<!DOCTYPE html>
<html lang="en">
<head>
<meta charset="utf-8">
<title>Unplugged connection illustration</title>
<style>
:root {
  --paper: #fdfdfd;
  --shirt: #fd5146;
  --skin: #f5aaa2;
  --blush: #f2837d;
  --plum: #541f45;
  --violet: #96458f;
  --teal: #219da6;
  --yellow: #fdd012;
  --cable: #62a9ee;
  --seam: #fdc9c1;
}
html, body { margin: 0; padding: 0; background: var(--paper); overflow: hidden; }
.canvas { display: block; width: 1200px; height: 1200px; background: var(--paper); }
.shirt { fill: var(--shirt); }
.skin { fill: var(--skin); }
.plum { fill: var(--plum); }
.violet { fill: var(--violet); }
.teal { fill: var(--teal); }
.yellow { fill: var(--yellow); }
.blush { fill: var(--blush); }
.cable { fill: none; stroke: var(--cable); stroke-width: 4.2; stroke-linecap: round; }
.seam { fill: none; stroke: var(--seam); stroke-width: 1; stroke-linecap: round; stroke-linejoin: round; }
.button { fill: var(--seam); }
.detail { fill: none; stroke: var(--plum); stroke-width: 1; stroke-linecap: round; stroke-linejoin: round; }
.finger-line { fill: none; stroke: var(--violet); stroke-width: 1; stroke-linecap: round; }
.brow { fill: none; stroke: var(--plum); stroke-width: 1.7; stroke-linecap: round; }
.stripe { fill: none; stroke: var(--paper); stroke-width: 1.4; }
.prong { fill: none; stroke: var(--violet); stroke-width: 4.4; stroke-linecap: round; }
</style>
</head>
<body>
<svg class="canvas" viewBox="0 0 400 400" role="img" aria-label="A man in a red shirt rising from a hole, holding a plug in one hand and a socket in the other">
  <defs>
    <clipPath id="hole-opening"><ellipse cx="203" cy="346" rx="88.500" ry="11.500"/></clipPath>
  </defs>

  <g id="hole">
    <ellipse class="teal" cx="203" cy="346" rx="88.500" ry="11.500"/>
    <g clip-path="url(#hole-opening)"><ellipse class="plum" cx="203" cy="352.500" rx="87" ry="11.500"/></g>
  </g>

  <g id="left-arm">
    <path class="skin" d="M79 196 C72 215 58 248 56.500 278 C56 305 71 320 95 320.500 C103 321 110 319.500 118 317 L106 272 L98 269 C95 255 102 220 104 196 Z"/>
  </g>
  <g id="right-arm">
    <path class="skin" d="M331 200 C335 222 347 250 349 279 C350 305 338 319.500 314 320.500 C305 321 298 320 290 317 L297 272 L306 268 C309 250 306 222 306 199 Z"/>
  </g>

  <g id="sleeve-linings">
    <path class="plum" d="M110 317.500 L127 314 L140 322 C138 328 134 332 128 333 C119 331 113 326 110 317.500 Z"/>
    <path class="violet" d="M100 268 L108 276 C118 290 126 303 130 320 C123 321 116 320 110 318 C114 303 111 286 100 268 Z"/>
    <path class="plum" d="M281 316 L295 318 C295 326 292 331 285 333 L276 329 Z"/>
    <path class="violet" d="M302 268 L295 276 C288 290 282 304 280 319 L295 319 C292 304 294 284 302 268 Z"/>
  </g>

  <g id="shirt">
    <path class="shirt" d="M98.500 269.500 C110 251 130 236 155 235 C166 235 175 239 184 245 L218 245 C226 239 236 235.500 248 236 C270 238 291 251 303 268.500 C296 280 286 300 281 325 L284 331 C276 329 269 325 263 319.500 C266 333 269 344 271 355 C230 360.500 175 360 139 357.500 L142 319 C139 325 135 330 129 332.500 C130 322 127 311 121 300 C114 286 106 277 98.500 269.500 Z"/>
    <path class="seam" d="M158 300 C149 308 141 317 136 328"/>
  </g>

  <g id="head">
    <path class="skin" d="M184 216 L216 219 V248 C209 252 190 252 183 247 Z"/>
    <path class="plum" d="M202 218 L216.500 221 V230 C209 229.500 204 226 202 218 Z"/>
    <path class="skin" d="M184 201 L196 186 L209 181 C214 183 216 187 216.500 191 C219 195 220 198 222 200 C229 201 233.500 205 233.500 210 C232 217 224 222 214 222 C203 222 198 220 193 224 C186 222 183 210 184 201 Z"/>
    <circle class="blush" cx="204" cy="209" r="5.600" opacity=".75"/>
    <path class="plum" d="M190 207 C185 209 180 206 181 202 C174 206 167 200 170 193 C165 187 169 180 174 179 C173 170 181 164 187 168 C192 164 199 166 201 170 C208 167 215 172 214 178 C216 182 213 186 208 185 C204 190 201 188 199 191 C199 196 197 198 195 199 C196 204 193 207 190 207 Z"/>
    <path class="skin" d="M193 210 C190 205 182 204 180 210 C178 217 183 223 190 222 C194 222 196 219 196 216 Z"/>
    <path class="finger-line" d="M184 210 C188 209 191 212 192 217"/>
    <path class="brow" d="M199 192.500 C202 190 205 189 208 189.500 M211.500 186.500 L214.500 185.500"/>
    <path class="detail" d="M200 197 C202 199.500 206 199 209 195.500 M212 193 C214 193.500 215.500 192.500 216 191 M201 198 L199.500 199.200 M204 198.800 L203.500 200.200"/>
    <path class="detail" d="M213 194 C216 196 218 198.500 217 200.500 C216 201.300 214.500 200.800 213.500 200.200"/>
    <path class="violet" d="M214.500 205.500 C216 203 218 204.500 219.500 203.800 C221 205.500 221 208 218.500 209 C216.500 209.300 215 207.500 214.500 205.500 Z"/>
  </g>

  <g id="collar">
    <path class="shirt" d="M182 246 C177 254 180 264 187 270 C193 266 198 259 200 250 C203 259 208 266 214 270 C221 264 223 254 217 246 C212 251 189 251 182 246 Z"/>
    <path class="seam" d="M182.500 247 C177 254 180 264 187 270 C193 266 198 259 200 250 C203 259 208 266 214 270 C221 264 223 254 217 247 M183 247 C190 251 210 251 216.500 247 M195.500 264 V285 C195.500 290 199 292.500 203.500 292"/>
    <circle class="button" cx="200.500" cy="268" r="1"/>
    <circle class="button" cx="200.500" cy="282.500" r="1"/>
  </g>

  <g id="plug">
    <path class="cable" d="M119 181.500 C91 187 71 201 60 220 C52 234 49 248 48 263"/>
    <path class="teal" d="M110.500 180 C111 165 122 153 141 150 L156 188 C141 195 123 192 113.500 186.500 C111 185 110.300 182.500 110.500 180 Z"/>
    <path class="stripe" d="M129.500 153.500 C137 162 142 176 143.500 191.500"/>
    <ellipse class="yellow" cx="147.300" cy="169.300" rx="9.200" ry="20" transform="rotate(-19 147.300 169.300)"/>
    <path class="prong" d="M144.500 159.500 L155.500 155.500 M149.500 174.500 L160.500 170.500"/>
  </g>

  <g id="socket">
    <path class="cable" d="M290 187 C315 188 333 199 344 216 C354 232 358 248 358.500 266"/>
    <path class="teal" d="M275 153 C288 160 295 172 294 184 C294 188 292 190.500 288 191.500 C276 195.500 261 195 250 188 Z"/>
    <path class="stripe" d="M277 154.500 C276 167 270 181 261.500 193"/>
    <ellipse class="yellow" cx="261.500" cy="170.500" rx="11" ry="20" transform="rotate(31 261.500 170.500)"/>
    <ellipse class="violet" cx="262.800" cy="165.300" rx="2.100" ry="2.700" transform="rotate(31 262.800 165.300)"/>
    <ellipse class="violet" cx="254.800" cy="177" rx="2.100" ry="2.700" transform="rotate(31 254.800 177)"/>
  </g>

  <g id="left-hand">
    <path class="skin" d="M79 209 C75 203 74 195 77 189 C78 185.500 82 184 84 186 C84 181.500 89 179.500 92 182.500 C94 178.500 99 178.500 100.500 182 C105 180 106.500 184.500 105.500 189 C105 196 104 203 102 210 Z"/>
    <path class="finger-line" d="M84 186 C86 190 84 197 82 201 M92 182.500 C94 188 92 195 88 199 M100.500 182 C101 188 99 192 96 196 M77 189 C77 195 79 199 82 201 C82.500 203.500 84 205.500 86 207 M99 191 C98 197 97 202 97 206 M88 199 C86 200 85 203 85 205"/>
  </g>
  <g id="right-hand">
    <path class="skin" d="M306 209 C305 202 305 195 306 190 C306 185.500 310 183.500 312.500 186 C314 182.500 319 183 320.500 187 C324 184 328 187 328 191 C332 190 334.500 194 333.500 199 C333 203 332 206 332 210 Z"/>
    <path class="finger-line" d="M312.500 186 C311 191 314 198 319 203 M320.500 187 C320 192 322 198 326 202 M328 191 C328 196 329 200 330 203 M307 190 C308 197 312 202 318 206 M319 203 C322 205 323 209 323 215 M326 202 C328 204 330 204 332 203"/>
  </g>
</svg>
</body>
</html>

════════════════════

Problem to work on: Whenever the word "canvas" occurs in a line above, copy that line.

Written response:
.canvas { display: block; width: 1200px; height: 1200px; background: var(--paper); }
<svg class="canvas" viewBox="0 0 400 400" role="img" aria-label="A man in a red shirt rising from a hole, holding a plug in one hand and a socket in the other">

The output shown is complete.